It is no co-incidence therefore that as St. Paul responds to the vision God gave him for the people of Macedonia, he takes Luke outside the gate of Philippi to the river, where they find a place of prayer in which to speak to those with hearts open to the Lord (Acts 16:13). If we truly have a home for God in our hearts, we must remember that we have to leave the safe spaces of our lives and seek other places where people are open to what God wants to say to them through us. Just as prayer is about both speaking and listening, unless words are carefully chosen and emphasized in an open non-judgemental atmosphere, they will not or cannot be heard.

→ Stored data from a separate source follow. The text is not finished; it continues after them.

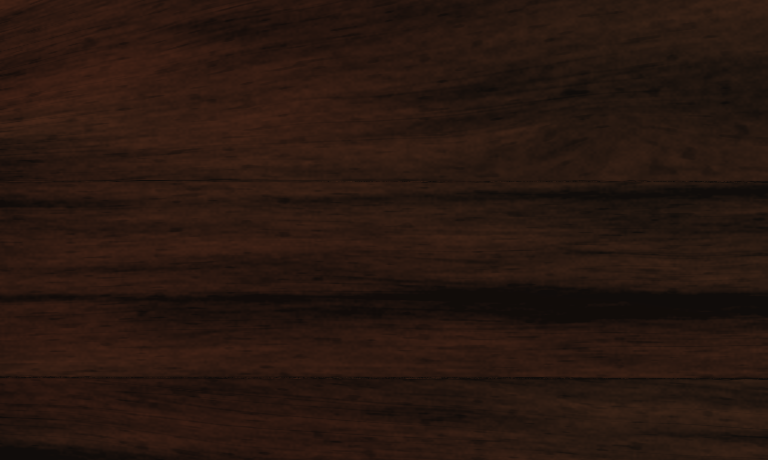
This texture is drawn by a WebGL 1 fragment shader. Its source:

```glsl
precision highp float;
// Dark walnut boards with sweeping grain, black heart streaks and fine pores.
uniform vec2 u_resolution;

float hash(vec2 p) {
  vec3 q = fract(vec3(p.xyx) * 0.1031);
  q += dot(q, q.yzx + 33.33);
  return fract((q.x + q.y) * q.z);
}

float noise(vec2 p) {
  vec2 i = floor(p), f = fract(p);
  f = f * f * (3.0 - 2.0 * f);
  return mix(mix(hash(i), hash(i + vec2(1.0, 0.0)), f.x),
             mix(hash(i + vec2(0.0, 1.0)), hash(i + 1.0), f.x), f.y);
}

// Noise centred on zero
float wave(vec2 p) { return noise(p) - 0.5; }

float bell(float d, float width) { return exp(-d * d / (width * width)); }

// Thin dark vein along the middle contour of a noise field
float vein(vec2 p, float width) {
  return 1.0 - smoothstep(0.0, width, abs(wave(p)));
}

void main() {
  vec2 p = gl_FragCoord.xy / u_resolution.y;
  float upperSeam = 0.604 + 0.004 * wave(vec2(p.x * 3.0, 2.0));
  float lowerSeam = 0.18 - 0.002 * p.x;
  float top = smoothstep(-0.002, 0.002, p.y - upperSeam);
  float bottom = 1.0 - smoothstep(-0.002, 0.002, p.y - lowerSeam);

  // Grain height: a fan in the top board, nearly level in the others
  float bend = 0.035 * wave(p * vec2(1.7, 3.0)) + 0.012 * wave(p * vec2(6.0, 9.0) + 5.0);
  float arch = 0.05 * bell(p.x - 1.34, 0.22) * bell(p.y - 0.71, 0.07);
  float fan = 1.3 * (p.y - 0.604 + bend - arch) / (1.0 + 0.8 * p.x);
  float level = p.y + bend * 0.6;
  float grain = mix(level, fan + 3.0, top);
  grain = mix(grain, p.y + 0.07 * p.x + bend * 0.7 + 7.0, bottom);
  vec2 g = vec2(p.x, grain);

  // Broad bands, streaks and fibres
  float tone = 0.60;
  tone += 0.38 * wave(g * vec2(1.3, 9.0));
  tone += 0.38 * wave(g * vec2(1.8, 24.0) + 11.0);
  tone += 0.26 * wave(g * vec2(3.0, 55.0) + 23.0);
  tone += 0.22 * wave(g * vec2(9.0, 130.0) + 37.0);
  tone += 0.22 * wave(g * vec2(45.0, 170.0) + 51.0);
  tone += 0.14 * wave(p * vec2(150.0, 190.0));

  // Veins and short pores
  float veinFade = noise(g * vec2(2.5, 14.0) + 61.0);
  tone -= 0.24 * veinFade * vein(g * vec2(1.2, 30.0) + 71.0, 0.07);
  tone -= 0.16 * veinFade * vein(g * vec2(2.0, 62.0) + 83.0, 0.10);
  tone -= 0.20 * smoothstep(0.72, 0.95, noise(g * vec2(26.0, 150.0) + 97.0));

  // Warm glow on the left, shade towards the right and the corners
  tone += 0.20 * bell(p.x - 0.40, 0.50) * bell(p.y - 0.78, 0.17);
  tone += 0.10 * bell(p.x - 0.75, 0.60) * bell(p.y - 0.45, 0.10);
  tone -= 0.13 * smoothstep(0.7, 1.67, p.x);
  tone -= 0.10 * smoothstep(0.15, 0.0, p.x);

  // Black heart streaks of the middle board
  float drift = 0.012 * wave(vec2(p.x * 2.6, 4.0)) + 0.004 * wave(vec2(p.x * 9.0, 8.0));
  float heart = 0.55 * bell(p.y - 0.352 - drift, 0.011);
  heart += 0.32 * bell(p.y - 0.322 - drift, 0.022);
  heart += 0.45 * bell(p.y - 0.555 - 0.015 * p.x - drift, 0.013)
         * (0.4 + noise(vec2(p.x * 3.0, 19.0)));
  heart *= 0.65 + 0.6 * noise(vec2(p.x * 4.0, p.y * 90.0));
  tone -= heart * (1.0 - top) * (1.0 - bottom);

  // Dark smudges in the top board and along the lower left edge
  tone -= 0.32 * top * bell(p.x - 0.50, 0.12) * bell(p.y - 0.935 - 0.15 * (p.x - 0.5), 0.025);
  tone -= 0.30 * top * bell(p.x - 0.95, 0.28) * bell(p.y - 0.72 - 0.12 * (p.x - 0.95), 0.022);
  tone -= 0.50 * bell(p.y + 0.025 * p.x - 0.015, 0.022) * smoothstep(1.1, 0.2, p.x);

  // Joints between the boards
  tone -= 0.20 * bell(p.y - upperSeam, 0.003);
  tone -= 0.38 * bell(p.y - lowerSeam, 0.0028);

  // Tone to colour, redder on the left
  tone = clamp(tone, 0.0, 1.25);
  vec3 wood = mix(vec3(0.065, 0.046, 0.037), vec3(0.25, 0.137, 0.088), tone);
  float red = wave(g * vec2(1.5, 7.0) + 107.0) + 0.35 - 0.4 * p.x;
  wood *= 1.0 + red * vec3(0.05, -0.10, -0.10);
  gl_FragColor = vec4(wood, 1.0);
}
```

Family heirloom, dated 1867

“To be, or not to be, that is the question.” Words of soliloquy, spoken in a character’s mind, declaimed down four centuries for the world to hear. Words that need the right setting in which to be heard, and the correct emphasis for their delivery.

To be a follower of Jesus Christ, the living Word, we need to be able to multi-task: to have our minds constantly renewed by listening to his Advocate the Holy Spirit speaking words of encouragement and challenge into our hearts and minds; and we need to put ourselves into the place where the words the Holy Spirit speaks through us will be best heard, however unusual that stage might be.

Father, into your hands I commit my spirit. Luke 23:44-46

This is the last of The Seven Last Words attributed to Jesus on Good Friday. What follows is the short reflection I wrote on it last year. This is deliberately short – and if you’ve been following through the rest, they have (largely) decreased in length, because that was the brief I was given.

The first six can be accessed via this link to the sixth until I have time to put all the links here – I have to go away now to be at the cross.

Feel free to re-use them, with attribution, but it would be lovely to know where they are used, so please use the comment facility for that.

Go well and may you have a very Holy Easter.

Seemingly abandoned,
desolate and alone,
the unbreakable bond of trust
between the Son and his Father,
finds supreme expression
in the confidence that Christ’s self-offering,
would be accepted by God.

Freedom, and a new beginning,
are located in the certainty of His death;
a death that carries us –
if we too can bring ourselves to trust,
shattered and broken as we may be –
into the presence of the Divine,
and an encounter with the abundant blessings
of the cross.